How to complete this task => Please report how many lines in the data below contain "overflow". Nothing besides the number should be written.

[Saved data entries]
↓↓↓

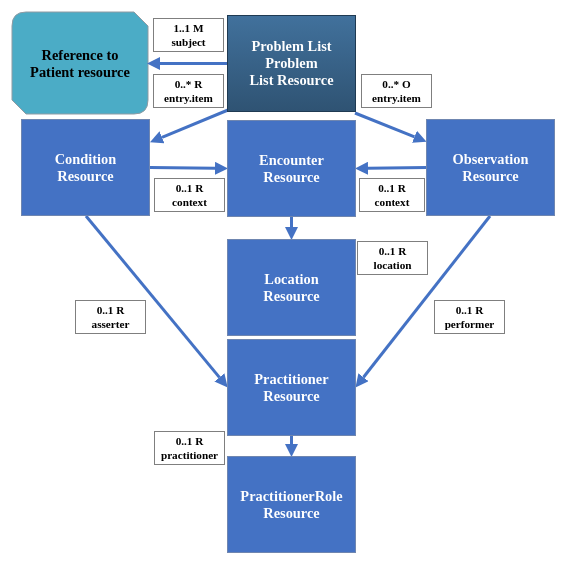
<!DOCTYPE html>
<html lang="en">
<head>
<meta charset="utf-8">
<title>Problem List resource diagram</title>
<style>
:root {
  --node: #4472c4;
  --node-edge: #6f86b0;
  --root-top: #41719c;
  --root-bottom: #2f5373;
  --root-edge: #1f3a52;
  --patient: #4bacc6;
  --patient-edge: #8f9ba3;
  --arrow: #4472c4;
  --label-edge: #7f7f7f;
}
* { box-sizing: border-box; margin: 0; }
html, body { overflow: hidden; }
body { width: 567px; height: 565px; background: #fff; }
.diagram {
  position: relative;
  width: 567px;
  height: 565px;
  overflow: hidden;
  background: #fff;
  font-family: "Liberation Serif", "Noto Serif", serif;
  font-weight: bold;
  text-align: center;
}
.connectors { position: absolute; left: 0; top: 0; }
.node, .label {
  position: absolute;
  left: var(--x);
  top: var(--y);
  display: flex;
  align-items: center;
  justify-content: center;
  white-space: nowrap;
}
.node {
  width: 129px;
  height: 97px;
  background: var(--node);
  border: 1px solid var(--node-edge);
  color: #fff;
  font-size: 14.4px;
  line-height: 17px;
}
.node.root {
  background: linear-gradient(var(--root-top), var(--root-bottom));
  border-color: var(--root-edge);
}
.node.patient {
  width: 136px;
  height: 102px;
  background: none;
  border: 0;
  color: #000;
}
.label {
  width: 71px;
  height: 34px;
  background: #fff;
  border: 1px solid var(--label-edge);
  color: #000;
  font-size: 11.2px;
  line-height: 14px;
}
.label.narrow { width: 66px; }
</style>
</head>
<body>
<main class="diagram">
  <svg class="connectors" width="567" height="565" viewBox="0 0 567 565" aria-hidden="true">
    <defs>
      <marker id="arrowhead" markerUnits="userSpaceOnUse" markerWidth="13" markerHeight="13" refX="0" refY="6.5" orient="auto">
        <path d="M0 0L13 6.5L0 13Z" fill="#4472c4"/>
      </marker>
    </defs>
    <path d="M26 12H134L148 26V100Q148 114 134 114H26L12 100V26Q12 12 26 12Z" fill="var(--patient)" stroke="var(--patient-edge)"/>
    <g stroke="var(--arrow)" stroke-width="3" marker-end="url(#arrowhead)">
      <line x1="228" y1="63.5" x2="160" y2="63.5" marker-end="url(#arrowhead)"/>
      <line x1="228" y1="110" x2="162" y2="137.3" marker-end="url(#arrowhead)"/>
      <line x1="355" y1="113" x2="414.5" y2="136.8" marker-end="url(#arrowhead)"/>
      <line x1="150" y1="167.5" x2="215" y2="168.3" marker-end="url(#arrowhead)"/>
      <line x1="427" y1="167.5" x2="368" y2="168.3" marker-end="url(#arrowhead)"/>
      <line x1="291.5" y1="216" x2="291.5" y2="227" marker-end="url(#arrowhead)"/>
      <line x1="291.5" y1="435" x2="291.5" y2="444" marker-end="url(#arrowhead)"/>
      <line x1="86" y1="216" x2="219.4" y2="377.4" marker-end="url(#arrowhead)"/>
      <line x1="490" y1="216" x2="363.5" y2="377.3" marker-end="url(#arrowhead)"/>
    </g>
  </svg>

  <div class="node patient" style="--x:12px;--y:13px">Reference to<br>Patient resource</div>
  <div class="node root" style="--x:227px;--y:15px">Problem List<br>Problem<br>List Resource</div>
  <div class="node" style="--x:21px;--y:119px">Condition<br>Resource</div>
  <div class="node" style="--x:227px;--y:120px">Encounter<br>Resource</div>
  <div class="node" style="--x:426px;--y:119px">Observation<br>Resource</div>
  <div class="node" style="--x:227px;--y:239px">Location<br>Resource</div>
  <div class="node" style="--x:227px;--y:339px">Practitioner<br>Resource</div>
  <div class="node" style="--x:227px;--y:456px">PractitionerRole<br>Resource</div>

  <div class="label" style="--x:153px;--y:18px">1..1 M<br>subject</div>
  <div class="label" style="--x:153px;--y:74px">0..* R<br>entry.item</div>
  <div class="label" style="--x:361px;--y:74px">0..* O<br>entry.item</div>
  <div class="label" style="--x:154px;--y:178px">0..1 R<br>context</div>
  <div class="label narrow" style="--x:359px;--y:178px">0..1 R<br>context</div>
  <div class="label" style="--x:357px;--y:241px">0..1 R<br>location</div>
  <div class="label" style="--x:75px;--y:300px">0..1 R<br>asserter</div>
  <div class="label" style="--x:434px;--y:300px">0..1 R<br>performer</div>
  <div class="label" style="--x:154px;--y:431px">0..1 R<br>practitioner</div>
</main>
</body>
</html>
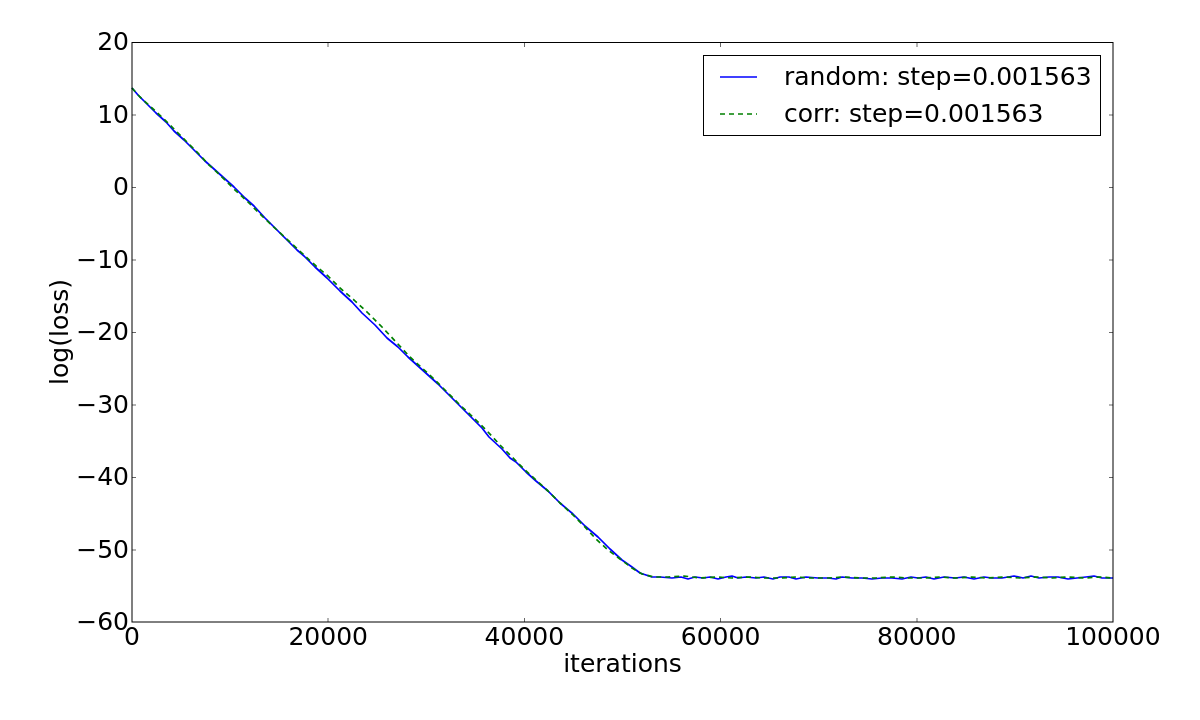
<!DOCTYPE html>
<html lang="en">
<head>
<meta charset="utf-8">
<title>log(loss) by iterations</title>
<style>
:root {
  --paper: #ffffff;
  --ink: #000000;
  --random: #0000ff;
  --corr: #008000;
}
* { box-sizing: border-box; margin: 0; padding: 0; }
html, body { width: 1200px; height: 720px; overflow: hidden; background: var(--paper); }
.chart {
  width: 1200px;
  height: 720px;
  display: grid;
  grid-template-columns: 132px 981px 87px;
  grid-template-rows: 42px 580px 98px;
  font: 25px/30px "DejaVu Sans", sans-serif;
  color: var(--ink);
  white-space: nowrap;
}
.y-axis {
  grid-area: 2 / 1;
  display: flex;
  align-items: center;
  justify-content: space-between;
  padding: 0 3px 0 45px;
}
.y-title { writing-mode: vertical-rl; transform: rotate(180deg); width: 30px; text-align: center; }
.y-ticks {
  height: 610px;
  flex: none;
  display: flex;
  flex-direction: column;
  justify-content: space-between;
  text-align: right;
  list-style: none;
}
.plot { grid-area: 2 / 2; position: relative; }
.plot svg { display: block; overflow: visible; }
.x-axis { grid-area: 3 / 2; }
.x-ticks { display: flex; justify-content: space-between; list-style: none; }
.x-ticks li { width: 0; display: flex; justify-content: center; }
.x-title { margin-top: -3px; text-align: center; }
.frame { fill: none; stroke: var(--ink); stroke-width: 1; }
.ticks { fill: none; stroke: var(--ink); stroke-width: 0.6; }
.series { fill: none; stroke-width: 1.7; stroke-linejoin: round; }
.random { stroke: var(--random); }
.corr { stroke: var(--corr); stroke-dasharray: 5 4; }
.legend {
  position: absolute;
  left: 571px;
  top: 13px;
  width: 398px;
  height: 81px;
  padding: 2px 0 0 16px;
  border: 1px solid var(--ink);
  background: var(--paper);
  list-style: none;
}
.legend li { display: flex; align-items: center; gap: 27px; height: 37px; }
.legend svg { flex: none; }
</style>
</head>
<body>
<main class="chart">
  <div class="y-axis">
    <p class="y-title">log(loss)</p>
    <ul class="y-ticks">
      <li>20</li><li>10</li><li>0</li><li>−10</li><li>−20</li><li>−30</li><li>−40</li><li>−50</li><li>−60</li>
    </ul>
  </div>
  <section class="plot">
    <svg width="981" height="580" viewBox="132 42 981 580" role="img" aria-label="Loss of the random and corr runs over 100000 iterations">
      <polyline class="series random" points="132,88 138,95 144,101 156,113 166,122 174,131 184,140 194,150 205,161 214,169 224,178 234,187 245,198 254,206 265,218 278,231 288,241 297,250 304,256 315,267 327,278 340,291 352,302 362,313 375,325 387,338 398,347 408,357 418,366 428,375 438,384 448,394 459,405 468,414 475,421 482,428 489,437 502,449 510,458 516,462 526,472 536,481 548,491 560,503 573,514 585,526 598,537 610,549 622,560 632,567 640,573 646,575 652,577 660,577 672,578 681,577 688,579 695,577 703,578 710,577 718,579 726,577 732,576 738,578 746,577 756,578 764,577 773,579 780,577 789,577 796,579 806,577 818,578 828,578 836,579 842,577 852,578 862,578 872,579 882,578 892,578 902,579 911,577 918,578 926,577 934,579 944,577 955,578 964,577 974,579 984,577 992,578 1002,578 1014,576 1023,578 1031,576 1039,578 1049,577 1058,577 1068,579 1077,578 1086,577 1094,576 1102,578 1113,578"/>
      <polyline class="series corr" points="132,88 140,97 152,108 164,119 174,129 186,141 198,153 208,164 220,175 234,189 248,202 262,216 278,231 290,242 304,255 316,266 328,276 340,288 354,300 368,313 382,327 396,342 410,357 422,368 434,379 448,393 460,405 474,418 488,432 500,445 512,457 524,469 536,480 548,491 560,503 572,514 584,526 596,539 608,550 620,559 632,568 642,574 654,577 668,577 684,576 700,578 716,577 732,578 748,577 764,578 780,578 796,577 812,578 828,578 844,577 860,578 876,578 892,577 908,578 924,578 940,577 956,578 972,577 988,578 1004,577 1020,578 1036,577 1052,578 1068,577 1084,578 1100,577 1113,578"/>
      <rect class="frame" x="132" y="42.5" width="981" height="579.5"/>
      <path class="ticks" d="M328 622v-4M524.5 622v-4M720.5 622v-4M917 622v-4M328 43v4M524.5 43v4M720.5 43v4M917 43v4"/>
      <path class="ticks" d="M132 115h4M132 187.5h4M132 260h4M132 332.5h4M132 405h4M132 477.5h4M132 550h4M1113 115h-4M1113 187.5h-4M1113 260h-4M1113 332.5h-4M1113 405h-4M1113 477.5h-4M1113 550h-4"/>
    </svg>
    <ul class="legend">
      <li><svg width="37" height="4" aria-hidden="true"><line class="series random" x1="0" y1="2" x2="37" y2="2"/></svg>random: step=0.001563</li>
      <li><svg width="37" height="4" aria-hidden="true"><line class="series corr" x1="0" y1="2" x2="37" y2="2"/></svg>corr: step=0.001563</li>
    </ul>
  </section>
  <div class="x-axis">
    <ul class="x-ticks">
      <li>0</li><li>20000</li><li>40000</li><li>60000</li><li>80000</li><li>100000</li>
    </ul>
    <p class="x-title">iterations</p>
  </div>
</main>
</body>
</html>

↑↑↑
↓↓↓

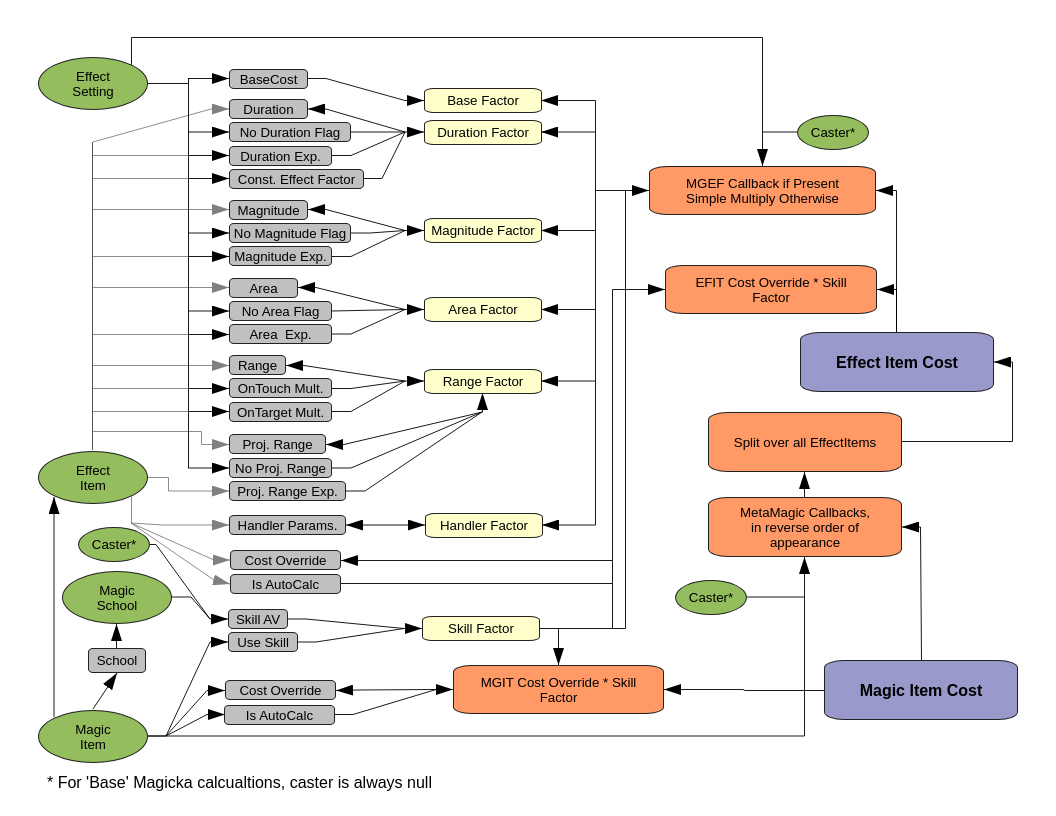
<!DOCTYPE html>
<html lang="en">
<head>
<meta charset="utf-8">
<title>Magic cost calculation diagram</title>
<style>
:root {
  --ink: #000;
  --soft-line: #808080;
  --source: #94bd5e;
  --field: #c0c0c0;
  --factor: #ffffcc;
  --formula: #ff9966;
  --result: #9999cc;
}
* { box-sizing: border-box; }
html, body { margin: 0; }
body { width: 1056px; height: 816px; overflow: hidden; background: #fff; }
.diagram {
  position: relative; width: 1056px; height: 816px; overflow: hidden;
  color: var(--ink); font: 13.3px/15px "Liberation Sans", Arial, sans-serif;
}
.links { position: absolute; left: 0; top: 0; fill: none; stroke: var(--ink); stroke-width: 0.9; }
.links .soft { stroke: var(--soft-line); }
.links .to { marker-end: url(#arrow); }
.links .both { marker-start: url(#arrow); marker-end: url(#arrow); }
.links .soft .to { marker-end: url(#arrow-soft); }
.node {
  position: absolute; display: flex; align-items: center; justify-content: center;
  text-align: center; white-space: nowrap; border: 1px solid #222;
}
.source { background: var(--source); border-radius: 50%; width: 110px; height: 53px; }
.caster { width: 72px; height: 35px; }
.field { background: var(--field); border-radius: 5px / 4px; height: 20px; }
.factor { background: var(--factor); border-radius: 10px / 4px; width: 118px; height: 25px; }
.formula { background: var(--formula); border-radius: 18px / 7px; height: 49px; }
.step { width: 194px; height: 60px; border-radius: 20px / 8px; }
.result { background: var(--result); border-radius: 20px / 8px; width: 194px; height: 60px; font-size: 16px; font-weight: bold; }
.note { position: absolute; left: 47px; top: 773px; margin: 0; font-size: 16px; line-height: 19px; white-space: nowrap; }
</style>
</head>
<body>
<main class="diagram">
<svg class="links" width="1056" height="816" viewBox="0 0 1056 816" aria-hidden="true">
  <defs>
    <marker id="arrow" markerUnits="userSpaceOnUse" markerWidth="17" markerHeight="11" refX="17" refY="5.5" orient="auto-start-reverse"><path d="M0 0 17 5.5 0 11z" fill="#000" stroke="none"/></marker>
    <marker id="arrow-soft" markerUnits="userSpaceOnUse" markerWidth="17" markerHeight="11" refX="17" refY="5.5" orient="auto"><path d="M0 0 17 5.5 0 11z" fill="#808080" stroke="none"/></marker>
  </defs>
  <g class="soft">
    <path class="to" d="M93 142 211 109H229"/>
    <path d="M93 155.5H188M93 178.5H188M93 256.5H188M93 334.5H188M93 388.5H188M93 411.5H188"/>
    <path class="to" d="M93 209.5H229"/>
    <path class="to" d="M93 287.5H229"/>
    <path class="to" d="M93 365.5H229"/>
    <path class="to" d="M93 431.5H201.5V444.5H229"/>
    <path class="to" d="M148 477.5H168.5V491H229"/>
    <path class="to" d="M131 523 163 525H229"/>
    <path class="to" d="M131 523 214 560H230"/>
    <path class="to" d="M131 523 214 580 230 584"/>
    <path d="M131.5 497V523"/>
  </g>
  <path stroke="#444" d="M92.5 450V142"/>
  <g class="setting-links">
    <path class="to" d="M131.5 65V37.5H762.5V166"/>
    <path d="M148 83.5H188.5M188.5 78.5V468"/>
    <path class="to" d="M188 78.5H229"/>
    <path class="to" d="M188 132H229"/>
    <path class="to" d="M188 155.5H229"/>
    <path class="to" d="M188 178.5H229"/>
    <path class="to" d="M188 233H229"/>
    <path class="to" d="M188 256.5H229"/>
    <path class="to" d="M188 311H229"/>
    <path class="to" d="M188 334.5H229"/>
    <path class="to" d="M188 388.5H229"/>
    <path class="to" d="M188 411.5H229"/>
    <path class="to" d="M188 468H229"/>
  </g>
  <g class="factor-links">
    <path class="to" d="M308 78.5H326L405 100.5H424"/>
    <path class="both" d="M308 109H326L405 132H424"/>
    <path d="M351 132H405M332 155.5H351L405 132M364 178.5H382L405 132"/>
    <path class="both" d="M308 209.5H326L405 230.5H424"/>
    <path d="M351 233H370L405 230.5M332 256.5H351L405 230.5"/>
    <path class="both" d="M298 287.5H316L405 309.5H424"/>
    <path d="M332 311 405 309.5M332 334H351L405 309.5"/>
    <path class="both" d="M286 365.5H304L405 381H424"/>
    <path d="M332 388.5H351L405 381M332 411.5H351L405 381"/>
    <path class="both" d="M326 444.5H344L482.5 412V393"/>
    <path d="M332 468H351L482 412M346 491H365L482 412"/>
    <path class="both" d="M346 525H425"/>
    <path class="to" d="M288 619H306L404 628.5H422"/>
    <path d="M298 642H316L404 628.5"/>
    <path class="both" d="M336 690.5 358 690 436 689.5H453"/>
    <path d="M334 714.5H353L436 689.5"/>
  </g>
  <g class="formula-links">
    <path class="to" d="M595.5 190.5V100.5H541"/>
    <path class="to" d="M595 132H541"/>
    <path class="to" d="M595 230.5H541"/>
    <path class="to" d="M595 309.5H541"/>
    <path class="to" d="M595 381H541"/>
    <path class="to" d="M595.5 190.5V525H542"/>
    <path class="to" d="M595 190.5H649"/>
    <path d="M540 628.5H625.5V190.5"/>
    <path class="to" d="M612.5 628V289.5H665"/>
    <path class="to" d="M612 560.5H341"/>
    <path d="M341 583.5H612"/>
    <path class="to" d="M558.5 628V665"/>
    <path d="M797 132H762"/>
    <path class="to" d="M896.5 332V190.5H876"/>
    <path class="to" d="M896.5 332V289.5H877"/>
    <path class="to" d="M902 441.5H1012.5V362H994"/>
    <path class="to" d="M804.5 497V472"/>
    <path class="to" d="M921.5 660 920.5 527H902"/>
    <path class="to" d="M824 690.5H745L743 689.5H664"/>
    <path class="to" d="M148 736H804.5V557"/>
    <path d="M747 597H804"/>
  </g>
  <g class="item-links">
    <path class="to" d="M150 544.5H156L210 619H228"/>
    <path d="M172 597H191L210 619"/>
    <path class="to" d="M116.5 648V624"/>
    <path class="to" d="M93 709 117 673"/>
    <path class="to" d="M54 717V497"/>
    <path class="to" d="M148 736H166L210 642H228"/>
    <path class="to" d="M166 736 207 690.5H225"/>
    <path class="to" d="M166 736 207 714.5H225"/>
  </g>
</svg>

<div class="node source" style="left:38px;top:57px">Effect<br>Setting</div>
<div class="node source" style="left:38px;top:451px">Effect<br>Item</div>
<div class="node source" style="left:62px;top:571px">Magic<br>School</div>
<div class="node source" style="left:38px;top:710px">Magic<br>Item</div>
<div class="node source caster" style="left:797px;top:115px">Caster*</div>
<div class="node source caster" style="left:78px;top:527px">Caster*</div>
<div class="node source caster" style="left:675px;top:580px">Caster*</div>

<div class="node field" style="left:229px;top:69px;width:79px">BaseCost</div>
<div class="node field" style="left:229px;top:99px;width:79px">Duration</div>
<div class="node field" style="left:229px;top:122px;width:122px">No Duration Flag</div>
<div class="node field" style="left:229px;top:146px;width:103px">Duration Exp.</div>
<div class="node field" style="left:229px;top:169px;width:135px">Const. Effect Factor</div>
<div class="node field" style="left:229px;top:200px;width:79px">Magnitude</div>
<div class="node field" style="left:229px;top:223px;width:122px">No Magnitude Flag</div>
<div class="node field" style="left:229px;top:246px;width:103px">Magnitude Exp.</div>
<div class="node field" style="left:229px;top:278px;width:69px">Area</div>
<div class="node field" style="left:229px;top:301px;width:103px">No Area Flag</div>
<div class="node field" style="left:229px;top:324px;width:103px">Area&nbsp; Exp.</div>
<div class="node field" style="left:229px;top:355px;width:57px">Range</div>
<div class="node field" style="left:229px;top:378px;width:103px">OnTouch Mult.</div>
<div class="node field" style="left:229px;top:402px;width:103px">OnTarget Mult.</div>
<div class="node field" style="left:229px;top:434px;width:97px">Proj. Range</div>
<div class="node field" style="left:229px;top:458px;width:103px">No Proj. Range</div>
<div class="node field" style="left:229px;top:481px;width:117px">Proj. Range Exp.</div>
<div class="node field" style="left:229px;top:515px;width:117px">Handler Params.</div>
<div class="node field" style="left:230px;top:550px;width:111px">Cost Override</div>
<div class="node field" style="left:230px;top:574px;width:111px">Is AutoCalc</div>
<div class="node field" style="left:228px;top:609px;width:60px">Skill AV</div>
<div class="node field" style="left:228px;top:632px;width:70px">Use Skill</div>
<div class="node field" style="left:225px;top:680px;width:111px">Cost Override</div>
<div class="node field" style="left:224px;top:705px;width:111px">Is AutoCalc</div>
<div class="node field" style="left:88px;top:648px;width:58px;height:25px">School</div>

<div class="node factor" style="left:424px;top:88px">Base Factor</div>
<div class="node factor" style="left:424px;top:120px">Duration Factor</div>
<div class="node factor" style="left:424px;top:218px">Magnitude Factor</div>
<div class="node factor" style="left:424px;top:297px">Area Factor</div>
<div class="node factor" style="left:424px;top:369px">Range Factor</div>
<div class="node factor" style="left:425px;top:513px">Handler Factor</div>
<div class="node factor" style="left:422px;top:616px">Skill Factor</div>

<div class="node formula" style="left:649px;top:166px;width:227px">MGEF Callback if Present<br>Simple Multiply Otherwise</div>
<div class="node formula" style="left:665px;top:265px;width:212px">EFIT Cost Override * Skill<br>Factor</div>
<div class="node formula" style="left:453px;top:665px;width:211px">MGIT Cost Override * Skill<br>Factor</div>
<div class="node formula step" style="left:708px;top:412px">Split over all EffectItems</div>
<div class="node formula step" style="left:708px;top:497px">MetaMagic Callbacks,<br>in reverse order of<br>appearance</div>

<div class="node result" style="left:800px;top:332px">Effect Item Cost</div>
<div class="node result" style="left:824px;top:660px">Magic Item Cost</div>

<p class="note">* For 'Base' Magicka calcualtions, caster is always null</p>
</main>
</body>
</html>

↑↑↑

Response to this task => 6